[EXCERPTED DATA Boundary: Start]

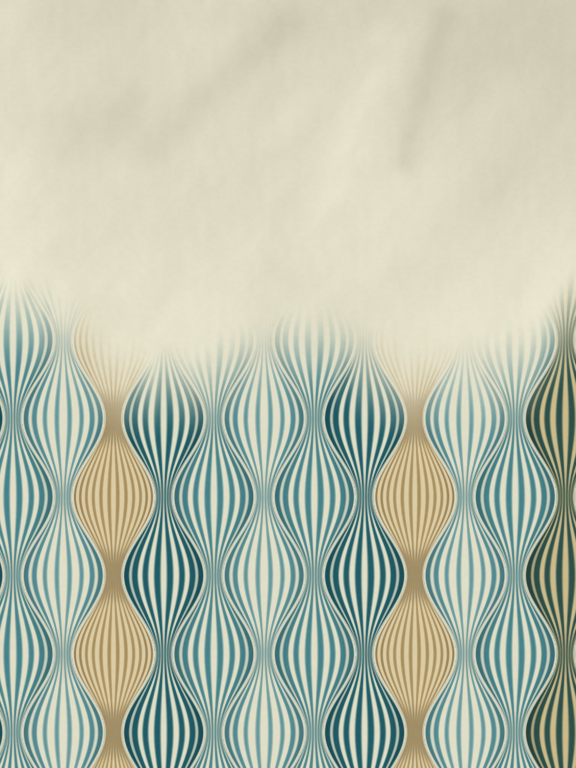
Reproduce this pattern procedurally as a WebGL 1 fragment shader.

```glsl
precision highp float;
uniform vec2 u_resolution;

#define PITCH 0.0872
#define FIRST_COLUMN 0.0226
#define BULGE_PERIOD 0.2726
#define BULGE_HEIGHT 0.4705
#define SWELL 0.32
#define FADE_HEIGHT 0.685
#define FADE_SOFTNESS 0.1
#define TAU 6.28318

const vec3 CREAM = vec3(0.88, 0.87, 0.78);
const vec3 LINEN = vec3(0.868, 0.853, 0.762);
const vec3 TEAL = vec3(0.28, 0.51, 0.54);
const vec3 PALE_TEAL = vec3(0.34, 0.56, 0.59);
const vec3 DEEP_TEAL = vec3(0.13, 0.36, 0.40);
const vec3 GOLD = vec3(0.64, 0.54, 0.35);

float hash(vec2 p) {
  return fract(sin(dot(p, vec2(127.1, 311.7))) * 43758.55);
}

float noise(vec2 p) {
  vec2 i = floor(p), f = fract(p);
  f = f * f * (3.0 - 2.0 * f);
  return mix(mix(hash(i), hash(i + vec2(1.0, 0.0)), f.x),
             mix(hash(i + vec2(0.0, 1.0)), hash(i + 1.0), f.x), f.y);
}

float fbm(vec2 p) {
  float sum = 0.0, gain = 0.5;
  for (int i = 0; i < 4; i++) {
    sum += gain * noise(p);
    p = p * 2.03 + 7.1;
    gain *= 0.5;
  }
  return sum;
}

// Soft crease along a segment
float crease(vec2 p, vec2 a, vec2 b, float width) {
  vec2 d = b - a;
  float t = clamp(dot(p - a, d) / dot(d, d), 0.0, 1.0);
  float r = length(p - a - d * t) / width;
  return exp(-r * r);
}

vec3 cloth(vec2 p) {
  vec3 color = LINEN + 0.025 * smoothstep(1.15, 0.75, p.y);
  color -= 0.025 * smoothstep(1.1, 1.33, p.y);
  color -= 0.03 * smoothstep(0.6, 1.0, p.x) * smoothstep(0.8, 1.2, p.y);
  color += 0.025 * smoothstep(0.12, 0.0, p.x);
  vec2 q = p + 0.05 * (fbm(p * 6.0) - 0.5);
  color -= 0.035 * crease(q, vec2(0.26, 1.08), vec2(0.5, 1.3), 0.035);
  color -= 0.045 * crease(q, vec2(0.69, 1.04), vec2(0.77, 1.3), 0.025);
  color += 0.022 * crease(q, vec2(0.57, 1.0), vec2(0.66, 1.25), 0.04);
  color -= 0.02 * crease(q, vec2(0.03, 1.12), vec2(0.2, 1.13), 0.05);
  // Slanted soft wrinkles
  vec2 slant = vec2(p.x * 0.8 - p.y * 0.6, p.x * 0.6 + p.y * 0.8);
  color += 0.07 * (fbm(slant * vec2(11.0, 4.0) + 3.0) - 0.47);
  return color + 0.012 * (noise(p * vec2(80.0, 30.0)) - 0.5);
}

// Interlocking columns of swelling stripes
vec3 columns(vec2 p) {
  float x = (p.x - FIRST_COLUMN) / PITCH;
  float phase = TAU * (p.y - BULGE_HEIGHT) / BULGE_PERIOD;
  float index = floor(x);
  float side = 1.0 - 2.0 * mod(index, 2.0);
  float halfWidth = 0.5 + side * SWELL * cos(phase);
  float offset = x - index;
  float slope = SWELL * PITCH * TAU / BULGE_PERIOD * sin(phase);
  float border = abs(offset - halfWidth) * PITCH / sqrt(1.0 + slope * slope);
  if (offset > halfWidth) {
    index += 1.0;
    offset -= 1.0;
    halfWidth = 1.0 - halfWidth;
  }
  float u = offset / halfWidth;
  float rim = u * u;
  float neck = smoothstep(0.42, 0.18, halfWidth);

  // Column palette
  float kind = mod(index + 0.5, 4.0);
  vec3 ink = TEAL, paper = CREAM;
  float count = 4.0;
  float bias = 0.1 - 0.6 * smoothstep(0.25, 0.65, rim);
  if (kind > 1.0 && kind < 2.0) {
    ink = PALE_TEAL;
    bias += 0.45 * (1.0 - rim);
  } else if (kind > 3.0) {
    ink = DEEP_TEAL;
    bias -= 0.1;
  }
  if (abs(mod(index, 6.0) - 2.0) < 0.5) {
    ink = GOLD * (1.0 - 0.12 * neck);
    paper = vec3(0.86, 0.80, 0.65);
    count = 6.0;
    bias = 0.3 * (1.0 - neck);
  }
  if (index > 10.5) {
    ink = vec3(0.18, 0.31, 0.29);
    paper = vec3(0.80, 0.73, 0.54);
  }
  ink *= 1.0 - 0.18 * smoothstep(0.3, 0.95, rim);

  // Stripes narrow toward the rim and blend where they are too fine
  float v = u * (0.8 + 0.2 * rim);
  float density = count * (0.8 + 0.6 * rim) / (halfWidth * PITCH * u_resolution.x);
  float blur = 0.5 + 3.5 * density;
  float stripe = smoothstep(-blur, blur, cos(TAU * count * v) + bias);
  stripe = mix(stripe, 0.36, smoothstep(0.22, 0.5, density));
  vec3 color = mix(ink, paper, stripe) * (1.0 - 0.06 * neck);

  // Pale seam shared by neighbouring columns
  float seam = smoothstep(0.0045, 0.001, border);
  return mix(color, CREAM, 0.75 * seam);
}

void main() {
  vec2 p = gl_FragCoord.xy / u_resolution.x;

  // Uneven upper edge of the print
  float edge = FADE_HEIGHT + 0.03 * cos(TAU * p.x / 0.52);
  edge += 0.06 * exp(-p.x * p.x / 0.015);
  edge += 0.05 * smoothstep(0.9, 1.0, p.x);
  edge += 0.05 * (noise(p * vec2(14.0, 5.0)) - 0.5);
  edge += 0.03 * (noise(p * vec2(60.0, 6.0)) - 0.5);
  float ink = smoothstep(edge + FADE_SOFTNESS, edge - FADE_SOFTNESS, p.y);

  vec3 color = mix(cloth(p), columns(p), ink);
  color += 0.012 * (noise(p * 190.0) - 0.5);
  gl_FragColor = vec4(color, 1.0);
}
```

[EXCERPTED DATA Boundary: End]

DIRECTIONS FOR THIS TASK
Return each line of the data, keeping its wording exact and omitting pictures.

SOLUTION TO THIS PROBLEM
Reproduce this pattern procedurally as a WebGL 1 fragment shader.

```glsl
precision highp float;
uniform vec2 u_resolution;

#define PITCH 0.0872
#define FIRST_COLUMN 0.0226
#define BULGE_PERIOD 0.2726
#define BULGE_HEIGHT 0.4705
#define SWELL 0.32
#define FADE_HEIGHT 0.685
#define FADE_SOFTNESS 0.1
#define TAU 6.28318

const vec3 CREAM = vec3(0.88, 0.87, 0.78);
const vec3 LINEN = vec3(0.868, 0.853, 0.762);
const vec3 TEAL = vec3(0.28, 0.51, 0.54);
const vec3 PALE_TEAL = vec3(0.34, 0.56, 0.59);
const vec3 DEEP_TEAL = vec3(0.13, 0.36, 0.40);
const vec3 GOLD = vec3(0.64, 0.54, 0.35);

float hash(vec2 p) {
  return fract(sin(dot(p, vec2(127.1, 311.7))) * 43758.55);
}

float noise(vec2 p) {
  vec2 i = floor(p), f = fract(p);
  f = f * f * (3.0 - 2.0 * f);
  return mix(mix(hash(i), hash(i + vec2(1.0, 0.0)), f.x),
             mix(hash(i + vec2(0.0, 1.0)), hash(i + 1.0), f.x), f.y);
}

float fbm(vec2 p) {
  float sum = 0.0, gain = 0.5;
  for (int i = 0; i < 4; i++) {
    sum += gain * noise(p);
    p = p * 2.03 + 7.1;
    gain *= 0.5;
  }
  return sum;
}

// Soft crease along a segment
float crease(vec2 p, vec2 a, vec2 b, float width) {
  vec2 d = b - a;
  float t = clamp(dot(p - a, d) / dot(d, d), 0.0, 1.0);
  float r = length(p - a - d * t) / width;
  return exp(-r * r);
}

vec3 cloth(vec2 p) {
  vec3 color = LINEN + 0.025 * smoothstep(1.15, 0.75, p.y);
  color -= 0.025 * smoothstep(1.1, 1.33, p.y);
  color -= 0.03 * smoothstep(0.6, 1.0, p.x) * smoothstep(0.8, 1.2, p.y);
  color += 0.025 * smoothstep(0.12, 0.0, p.x);
  vec2 q = p + 0.05 * (fbm(p * 6.0) - 0.5);
  color -= 0.035 * crease(q, vec2(0.26, 1.08), vec2(0.5, 1.3), 0.035);
  color -= 0.045 * crease(q, vec2(0.69, 1.04), vec2(0.77, 1.3), 0.025);
  color += 0.022 * crease(q, vec2(0.57, 1.0), vec2(0.66, 1.25), 0.04);
  color -= 0.02 * crease(q, vec2(0.03, 1.12), vec2(0.2, 1.13), 0.05);
  // Slanted soft wrinkles
  vec2 slant = vec2(p.x * 0.8 - p.y * 0.6, p.x * 0.6 + p.y * 0.8);
  color += 0.07 * (fbm(slant * vec2(11.0, 4.0) + 3.0) - 0.47);
  return color + 0.012 * (noise(p * vec2(80.0, 30.0)) - 0.5);
}

// Interlocking columns of swelling stripes
vec3 columns(vec2 p) {
  float x = (p.x - FIRST_COLUMN) / PITCH;
  float phase = TAU * (p.y - BULGE_HEIGHT) / BULGE_PERIOD;
  float index = floor(x);
  float side = 1.0 - 2.0 * mod(index, 2.0);
  float halfWidth = 0.5 + side * SWELL * cos(phase);
  float offset = x - index;
  float slope = SWELL * PITCH * TAU / BULGE_PERIOD * sin(phase);
  float border = abs(offset - halfWidth) * PITCH / sqrt(1.0 + slope * slope);
  if (offset > halfWidth) {
    index += 1.0;
    offset -= 1.0;
    halfWidth = 1.0 - halfWidth;
  }
  float u = offset / halfWidth;
  float rim = u * u;
  float neck = smoothstep(0.42, 0.18, halfWidth);

  // Column palette
  float kind = mod(index + 0.5, 4.0);
  vec3 ink = TEAL, paper = CREAM;
  float count = 4.0;
  float bias = 0.1 - 0.6 * smoothstep(0.25, 0.65, rim);
  if (kind > 1.0 && kind < 2.0) {
    ink = PALE_TEAL;
    bias += 0.45 * (1.0 - rim);
  } else if (kind > 3.0) {
    ink = DEEP_TEAL;
    bias -= 0.1;
  }
  if (abs(mod(index, 6.0) - 2.0) < 0.5) {
    ink = GOLD * (1.0 - 0.12 * neck);
    paper = vec3(0.86, 0.80, 0.65);
    count = 6.0;
    bias = 0.3 * (1.0 - neck);
  }
  if (index > 10.5) {
    ink = vec3(0.18, 0.31, 0.29);
    paper = vec3(0.80, 0.73, 0.54);
  }
  ink *= 1.0 - 0.18 * smoothstep(0.3, 0.95, rim);

  // Stripes narrow toward the rim and blend where they are too fine
  float v = u * (0.8 + 0.2 * rim);
  float density = count * (0.8 + 0.6 * rim) / (halfWidth * PITCH * u_resolution.x);
  float blur = 0.5 + 3.5 * density;
  float stripe = smoothstep(-blur, blur, cos(TAU * count * v) + bias);
  stripe = mix(stripe, 0.36, smoothstep(0.22, 0.5, density));
  vec3 color = mix(ink, paper, stripe) * (1.0 - 0.06 * neck);

  // Pale seam shared by neighbouring columns
  float seam = smoothstep(0.0045, 0.001, border);
  return mix(color, CREAM, 0.75 * seam);
}

void main() {
  vec2 p = gl_FragCoord.xy / u_resolution.x;

  // Uneven upper edge of the print
  float edge = FADE_HEIGHT + 0.03 * cos(TAU * p.x / 0.52);
  edge += 0.06 * exp(-p.x * p.x / 0.015);
  edge += 0.05 * smoothstep(0.9, 1.0, p.x);
  edge += 0.05 * (noise(p * vec2(14.0, 5.0)) - 0.5);
  edge += 0.03 * (noise(p * vec2(60.0, 6.0)) - 0.5);
  float ink = smoothstep(edge + FADE_SOFTNESS, edge - FADE_SOFTNESS, p.y);

  vec3 color = mix(cloth(p), columns(p), ink);
  color += 0.012 * (noise(p * 190.0) - 0.5);
  gl_FragColor = vec4(color, 1.0);
}
```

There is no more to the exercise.